Economists polled by Reuters had expected the rate to remain at 4.7%. 

The number of people in work also rose by a strong 122,000, taking the employment rate to a new record of 74.8%, the Office for National Statistics said. 

The Bank of England is watching closely for signs of a pick-up in wages that could add to inflation which seems to be heading for around 3% due to the fall in the value of the pound since the Brexit referendum and as oil prices rise. 

So far the bank believes there is little pressure on most employers to raise pay sharply which could feed a more permanent inflation problem. 

Instead, the Bank of England has softened its previous forecasts for a rise in unemployment which it expects to stand at 4.7% this year, still above the level which it considers inflationary. 

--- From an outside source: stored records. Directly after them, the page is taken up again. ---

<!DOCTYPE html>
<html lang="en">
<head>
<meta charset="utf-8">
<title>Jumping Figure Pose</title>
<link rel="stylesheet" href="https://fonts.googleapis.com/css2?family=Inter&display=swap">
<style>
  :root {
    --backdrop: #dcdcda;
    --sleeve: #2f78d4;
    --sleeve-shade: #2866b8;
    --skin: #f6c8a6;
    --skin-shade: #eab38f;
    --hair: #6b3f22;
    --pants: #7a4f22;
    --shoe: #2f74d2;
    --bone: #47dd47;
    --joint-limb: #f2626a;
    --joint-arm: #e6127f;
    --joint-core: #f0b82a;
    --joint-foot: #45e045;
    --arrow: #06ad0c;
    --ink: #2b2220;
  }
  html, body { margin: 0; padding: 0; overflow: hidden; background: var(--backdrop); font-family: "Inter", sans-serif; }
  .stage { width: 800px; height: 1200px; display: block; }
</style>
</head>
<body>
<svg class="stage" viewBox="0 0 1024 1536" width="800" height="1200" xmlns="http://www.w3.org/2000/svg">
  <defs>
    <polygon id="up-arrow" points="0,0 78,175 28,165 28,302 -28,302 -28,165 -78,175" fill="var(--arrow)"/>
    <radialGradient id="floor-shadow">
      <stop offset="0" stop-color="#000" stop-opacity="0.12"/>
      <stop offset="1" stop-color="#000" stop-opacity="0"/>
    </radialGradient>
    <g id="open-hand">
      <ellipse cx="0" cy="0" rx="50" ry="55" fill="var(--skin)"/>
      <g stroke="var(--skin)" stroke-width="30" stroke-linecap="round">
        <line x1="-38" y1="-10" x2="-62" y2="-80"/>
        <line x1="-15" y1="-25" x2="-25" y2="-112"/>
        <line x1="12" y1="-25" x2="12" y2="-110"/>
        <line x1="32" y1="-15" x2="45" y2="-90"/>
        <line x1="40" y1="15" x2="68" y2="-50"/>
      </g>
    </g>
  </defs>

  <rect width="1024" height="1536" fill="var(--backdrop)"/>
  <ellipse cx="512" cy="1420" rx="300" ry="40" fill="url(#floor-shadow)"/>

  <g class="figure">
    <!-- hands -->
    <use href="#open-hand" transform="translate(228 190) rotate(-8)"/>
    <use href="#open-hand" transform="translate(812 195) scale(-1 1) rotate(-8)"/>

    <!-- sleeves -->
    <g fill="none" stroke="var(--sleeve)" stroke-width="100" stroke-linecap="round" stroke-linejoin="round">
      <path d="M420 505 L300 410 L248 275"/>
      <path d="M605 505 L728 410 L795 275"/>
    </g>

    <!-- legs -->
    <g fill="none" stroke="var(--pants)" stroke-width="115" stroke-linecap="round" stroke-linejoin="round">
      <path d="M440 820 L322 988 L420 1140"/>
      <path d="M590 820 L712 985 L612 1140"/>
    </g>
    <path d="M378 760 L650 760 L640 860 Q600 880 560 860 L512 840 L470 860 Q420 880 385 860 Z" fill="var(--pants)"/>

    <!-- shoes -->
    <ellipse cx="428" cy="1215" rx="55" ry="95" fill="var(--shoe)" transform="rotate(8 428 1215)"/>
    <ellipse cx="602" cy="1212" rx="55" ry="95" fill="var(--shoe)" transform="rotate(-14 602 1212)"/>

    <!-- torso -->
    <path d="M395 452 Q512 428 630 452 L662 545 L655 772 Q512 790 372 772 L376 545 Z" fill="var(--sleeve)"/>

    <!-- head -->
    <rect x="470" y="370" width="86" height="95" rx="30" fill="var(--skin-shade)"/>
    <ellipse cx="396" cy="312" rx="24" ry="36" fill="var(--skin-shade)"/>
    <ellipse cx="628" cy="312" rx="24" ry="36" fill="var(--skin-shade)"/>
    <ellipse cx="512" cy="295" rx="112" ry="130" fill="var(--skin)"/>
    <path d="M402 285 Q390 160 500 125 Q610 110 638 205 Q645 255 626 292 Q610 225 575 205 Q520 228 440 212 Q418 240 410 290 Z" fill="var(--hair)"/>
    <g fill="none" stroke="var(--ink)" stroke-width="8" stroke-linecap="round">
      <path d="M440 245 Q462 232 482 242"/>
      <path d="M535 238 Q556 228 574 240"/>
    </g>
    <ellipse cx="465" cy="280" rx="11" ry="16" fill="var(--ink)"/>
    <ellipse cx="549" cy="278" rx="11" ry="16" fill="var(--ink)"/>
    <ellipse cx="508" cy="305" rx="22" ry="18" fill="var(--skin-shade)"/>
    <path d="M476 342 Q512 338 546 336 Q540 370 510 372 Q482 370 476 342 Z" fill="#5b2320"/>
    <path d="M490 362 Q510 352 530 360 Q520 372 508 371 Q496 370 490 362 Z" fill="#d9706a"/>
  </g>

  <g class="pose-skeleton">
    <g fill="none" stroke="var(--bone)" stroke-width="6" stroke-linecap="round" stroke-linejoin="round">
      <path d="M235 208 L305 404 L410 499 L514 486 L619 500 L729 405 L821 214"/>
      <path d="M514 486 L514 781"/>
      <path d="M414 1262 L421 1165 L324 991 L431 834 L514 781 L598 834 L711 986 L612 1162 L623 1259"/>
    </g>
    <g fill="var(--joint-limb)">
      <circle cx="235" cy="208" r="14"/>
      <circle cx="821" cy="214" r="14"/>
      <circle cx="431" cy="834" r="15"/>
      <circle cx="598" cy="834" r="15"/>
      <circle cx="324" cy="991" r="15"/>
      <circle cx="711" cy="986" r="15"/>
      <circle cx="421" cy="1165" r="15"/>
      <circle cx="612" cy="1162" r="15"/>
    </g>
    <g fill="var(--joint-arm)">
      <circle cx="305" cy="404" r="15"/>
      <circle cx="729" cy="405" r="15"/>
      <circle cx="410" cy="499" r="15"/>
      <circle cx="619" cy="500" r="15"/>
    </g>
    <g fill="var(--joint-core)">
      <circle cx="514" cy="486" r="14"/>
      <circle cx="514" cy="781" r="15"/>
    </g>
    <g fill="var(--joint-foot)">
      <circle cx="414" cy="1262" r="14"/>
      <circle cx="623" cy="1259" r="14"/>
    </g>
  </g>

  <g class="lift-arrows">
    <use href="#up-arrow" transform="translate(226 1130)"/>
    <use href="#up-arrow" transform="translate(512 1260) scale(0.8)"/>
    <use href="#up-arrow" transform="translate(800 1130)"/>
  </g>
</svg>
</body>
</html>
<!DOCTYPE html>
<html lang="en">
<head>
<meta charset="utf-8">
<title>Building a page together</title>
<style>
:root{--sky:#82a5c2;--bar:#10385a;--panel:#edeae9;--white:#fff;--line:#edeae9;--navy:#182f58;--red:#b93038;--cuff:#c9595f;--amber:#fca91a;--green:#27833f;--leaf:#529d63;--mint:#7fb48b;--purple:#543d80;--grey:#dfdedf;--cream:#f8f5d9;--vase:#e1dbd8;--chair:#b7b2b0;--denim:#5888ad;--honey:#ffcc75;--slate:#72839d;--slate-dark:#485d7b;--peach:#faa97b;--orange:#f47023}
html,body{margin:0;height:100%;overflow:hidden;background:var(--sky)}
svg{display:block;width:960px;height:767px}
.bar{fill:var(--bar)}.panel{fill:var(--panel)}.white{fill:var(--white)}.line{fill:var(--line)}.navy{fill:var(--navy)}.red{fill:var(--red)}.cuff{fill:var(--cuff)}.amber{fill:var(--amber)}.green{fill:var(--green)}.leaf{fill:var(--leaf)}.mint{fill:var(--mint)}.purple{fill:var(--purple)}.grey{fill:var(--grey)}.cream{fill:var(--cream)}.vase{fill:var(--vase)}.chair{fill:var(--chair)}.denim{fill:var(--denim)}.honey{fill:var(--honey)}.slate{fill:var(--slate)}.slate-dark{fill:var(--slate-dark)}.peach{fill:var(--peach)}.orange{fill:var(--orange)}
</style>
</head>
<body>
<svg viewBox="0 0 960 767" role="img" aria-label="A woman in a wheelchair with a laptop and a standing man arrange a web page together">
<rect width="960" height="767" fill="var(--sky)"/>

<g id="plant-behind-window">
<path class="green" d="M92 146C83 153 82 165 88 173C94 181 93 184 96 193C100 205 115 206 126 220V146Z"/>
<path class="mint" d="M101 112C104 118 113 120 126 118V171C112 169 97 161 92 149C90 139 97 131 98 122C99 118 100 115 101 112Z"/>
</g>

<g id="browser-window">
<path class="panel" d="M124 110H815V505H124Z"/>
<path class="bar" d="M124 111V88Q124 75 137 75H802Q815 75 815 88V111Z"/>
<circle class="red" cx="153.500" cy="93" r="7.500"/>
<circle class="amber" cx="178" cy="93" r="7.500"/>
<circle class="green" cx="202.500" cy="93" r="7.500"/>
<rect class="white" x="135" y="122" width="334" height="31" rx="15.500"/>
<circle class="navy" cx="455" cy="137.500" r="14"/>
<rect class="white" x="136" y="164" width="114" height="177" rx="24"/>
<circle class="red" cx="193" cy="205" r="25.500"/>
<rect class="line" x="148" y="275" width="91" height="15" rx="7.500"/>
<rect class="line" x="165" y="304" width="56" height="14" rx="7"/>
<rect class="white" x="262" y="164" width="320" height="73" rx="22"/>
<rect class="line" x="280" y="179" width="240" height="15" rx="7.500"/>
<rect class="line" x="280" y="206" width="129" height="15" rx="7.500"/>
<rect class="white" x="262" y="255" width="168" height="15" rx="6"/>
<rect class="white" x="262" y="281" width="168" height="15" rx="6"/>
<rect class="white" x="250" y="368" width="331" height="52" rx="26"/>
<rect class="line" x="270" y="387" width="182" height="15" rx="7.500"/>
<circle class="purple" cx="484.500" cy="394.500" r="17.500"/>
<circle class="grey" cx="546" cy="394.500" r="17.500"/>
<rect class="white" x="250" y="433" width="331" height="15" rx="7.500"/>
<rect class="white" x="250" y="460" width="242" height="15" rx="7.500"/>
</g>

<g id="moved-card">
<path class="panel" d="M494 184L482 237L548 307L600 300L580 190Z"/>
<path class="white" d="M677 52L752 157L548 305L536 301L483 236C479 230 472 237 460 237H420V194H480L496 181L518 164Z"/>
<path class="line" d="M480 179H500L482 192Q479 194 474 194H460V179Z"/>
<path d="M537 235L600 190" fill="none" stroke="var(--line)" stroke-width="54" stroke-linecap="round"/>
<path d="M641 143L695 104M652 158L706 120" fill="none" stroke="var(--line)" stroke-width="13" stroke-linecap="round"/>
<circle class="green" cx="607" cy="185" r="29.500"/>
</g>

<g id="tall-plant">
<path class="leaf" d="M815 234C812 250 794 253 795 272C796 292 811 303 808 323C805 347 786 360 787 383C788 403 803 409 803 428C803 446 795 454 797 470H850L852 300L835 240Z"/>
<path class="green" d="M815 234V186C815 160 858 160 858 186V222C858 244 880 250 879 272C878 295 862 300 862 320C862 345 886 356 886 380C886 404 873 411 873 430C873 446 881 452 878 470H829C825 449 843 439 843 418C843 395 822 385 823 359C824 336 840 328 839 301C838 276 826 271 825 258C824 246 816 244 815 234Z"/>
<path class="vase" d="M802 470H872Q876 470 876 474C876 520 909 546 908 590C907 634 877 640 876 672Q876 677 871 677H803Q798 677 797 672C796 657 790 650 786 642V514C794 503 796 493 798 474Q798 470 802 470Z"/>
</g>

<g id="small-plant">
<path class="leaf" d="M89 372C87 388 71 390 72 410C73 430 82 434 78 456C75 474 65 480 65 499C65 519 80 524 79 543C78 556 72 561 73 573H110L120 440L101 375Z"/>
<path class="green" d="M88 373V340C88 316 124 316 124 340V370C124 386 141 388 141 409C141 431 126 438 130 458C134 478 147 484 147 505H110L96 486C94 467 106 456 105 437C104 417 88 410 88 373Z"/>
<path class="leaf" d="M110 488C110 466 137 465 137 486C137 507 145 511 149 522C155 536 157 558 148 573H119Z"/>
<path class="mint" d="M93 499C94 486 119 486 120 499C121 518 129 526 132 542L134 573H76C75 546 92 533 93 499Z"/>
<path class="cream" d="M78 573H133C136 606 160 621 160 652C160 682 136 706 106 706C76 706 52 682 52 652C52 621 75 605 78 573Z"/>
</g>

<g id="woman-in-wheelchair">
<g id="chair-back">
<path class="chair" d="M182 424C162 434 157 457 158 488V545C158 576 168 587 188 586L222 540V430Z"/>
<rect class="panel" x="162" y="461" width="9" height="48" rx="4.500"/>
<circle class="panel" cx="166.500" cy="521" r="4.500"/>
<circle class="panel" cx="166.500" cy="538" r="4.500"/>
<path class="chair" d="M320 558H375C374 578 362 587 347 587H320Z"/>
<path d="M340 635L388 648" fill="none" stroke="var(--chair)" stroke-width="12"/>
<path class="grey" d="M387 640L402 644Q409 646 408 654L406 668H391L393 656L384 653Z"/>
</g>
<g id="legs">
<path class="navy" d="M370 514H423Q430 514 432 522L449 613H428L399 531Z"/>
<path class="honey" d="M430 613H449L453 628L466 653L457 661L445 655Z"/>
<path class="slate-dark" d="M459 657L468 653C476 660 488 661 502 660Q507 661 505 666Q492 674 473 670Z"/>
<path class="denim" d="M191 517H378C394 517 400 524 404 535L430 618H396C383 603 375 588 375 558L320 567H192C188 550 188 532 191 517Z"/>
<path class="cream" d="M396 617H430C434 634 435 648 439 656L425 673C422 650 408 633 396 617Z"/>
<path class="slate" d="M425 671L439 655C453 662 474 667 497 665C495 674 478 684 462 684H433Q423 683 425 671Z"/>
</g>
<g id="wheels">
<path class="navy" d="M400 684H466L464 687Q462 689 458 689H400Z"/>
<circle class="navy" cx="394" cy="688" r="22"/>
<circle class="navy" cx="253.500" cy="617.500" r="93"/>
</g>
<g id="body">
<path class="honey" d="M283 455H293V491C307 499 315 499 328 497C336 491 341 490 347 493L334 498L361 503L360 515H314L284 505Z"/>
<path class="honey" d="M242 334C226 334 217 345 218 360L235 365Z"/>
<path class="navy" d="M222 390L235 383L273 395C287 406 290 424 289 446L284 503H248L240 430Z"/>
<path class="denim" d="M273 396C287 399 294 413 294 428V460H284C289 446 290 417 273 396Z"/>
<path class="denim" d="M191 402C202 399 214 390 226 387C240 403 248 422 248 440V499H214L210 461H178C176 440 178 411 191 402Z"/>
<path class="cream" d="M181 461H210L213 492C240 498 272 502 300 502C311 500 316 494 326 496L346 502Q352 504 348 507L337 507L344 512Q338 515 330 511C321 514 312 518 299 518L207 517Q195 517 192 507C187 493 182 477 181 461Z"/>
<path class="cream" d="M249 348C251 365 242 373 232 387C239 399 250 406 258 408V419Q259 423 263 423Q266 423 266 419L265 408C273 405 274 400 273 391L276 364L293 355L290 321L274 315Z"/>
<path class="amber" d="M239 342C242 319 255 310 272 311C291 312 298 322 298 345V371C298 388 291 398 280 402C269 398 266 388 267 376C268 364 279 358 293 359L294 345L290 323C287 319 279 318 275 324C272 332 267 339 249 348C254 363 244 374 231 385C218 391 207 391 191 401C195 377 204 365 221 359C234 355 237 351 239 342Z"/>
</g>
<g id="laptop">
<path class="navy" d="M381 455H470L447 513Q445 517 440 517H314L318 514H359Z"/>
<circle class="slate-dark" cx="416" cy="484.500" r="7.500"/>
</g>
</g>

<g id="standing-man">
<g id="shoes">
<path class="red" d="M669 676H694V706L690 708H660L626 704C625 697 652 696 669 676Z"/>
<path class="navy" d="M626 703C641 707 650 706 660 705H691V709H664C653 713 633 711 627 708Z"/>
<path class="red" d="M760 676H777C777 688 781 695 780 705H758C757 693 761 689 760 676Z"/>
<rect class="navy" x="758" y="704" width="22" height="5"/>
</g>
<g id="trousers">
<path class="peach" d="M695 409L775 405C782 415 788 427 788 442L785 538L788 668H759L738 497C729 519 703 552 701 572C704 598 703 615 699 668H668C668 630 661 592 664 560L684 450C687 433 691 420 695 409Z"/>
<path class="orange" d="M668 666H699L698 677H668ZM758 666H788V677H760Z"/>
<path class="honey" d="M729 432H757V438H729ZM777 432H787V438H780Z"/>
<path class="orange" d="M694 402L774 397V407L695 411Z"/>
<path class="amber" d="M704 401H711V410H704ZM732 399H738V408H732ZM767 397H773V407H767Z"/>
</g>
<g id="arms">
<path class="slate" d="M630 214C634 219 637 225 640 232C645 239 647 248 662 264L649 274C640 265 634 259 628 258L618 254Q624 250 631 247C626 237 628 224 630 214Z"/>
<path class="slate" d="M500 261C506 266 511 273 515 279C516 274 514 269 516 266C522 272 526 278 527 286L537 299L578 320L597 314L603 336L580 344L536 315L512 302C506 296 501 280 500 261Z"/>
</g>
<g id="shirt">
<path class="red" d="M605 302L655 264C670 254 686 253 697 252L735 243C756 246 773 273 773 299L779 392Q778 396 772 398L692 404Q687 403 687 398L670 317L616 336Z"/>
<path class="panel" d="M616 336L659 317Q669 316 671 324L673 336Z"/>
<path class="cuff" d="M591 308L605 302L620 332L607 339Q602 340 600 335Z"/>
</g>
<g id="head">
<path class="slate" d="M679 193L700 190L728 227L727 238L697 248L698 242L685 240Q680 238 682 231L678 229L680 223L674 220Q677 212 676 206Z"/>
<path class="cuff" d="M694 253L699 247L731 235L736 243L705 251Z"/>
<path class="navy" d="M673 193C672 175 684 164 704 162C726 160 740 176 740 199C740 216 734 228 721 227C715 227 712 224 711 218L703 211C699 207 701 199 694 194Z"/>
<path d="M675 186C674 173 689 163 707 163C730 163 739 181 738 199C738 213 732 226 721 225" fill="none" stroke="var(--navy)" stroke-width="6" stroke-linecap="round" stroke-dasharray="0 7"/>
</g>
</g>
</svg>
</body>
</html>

A survey published earlier today showed inflation gnawed further into the budgets of British households this month, resulting in the sharpest fall in cash available to spend in two-and-a-half years. 

Earlier this week, another survey showed employers plan to increase pay by just 1% in the year ahead, the weakest rate since 2013. 

The ONS said workers' total earnings including bonuses rose by an annual 2.4% in the first quarter of 2017, edging up from growth of 2.3% in the three months to February and in line with the forecast in the Reuters poll of economists. 

The Bank of England expects wages to rise by 2% this year before picking up in 2018 and 2019. 

Data released yesterday showed UK consumer price inflation picked up speed in April to hit 2.7% and many economists think it will reach 3% soon. 

The ONS said today that the number of unemployment benefit claimants rose by 19,400 to just under 793,000 in April, slower than an increase of 33,500 in March. 

Economists taking part in the Reuters poll had expected the number of benefit claimants - which is considered to be a potential early warning sign of an economic downturn - to rise by 7,500.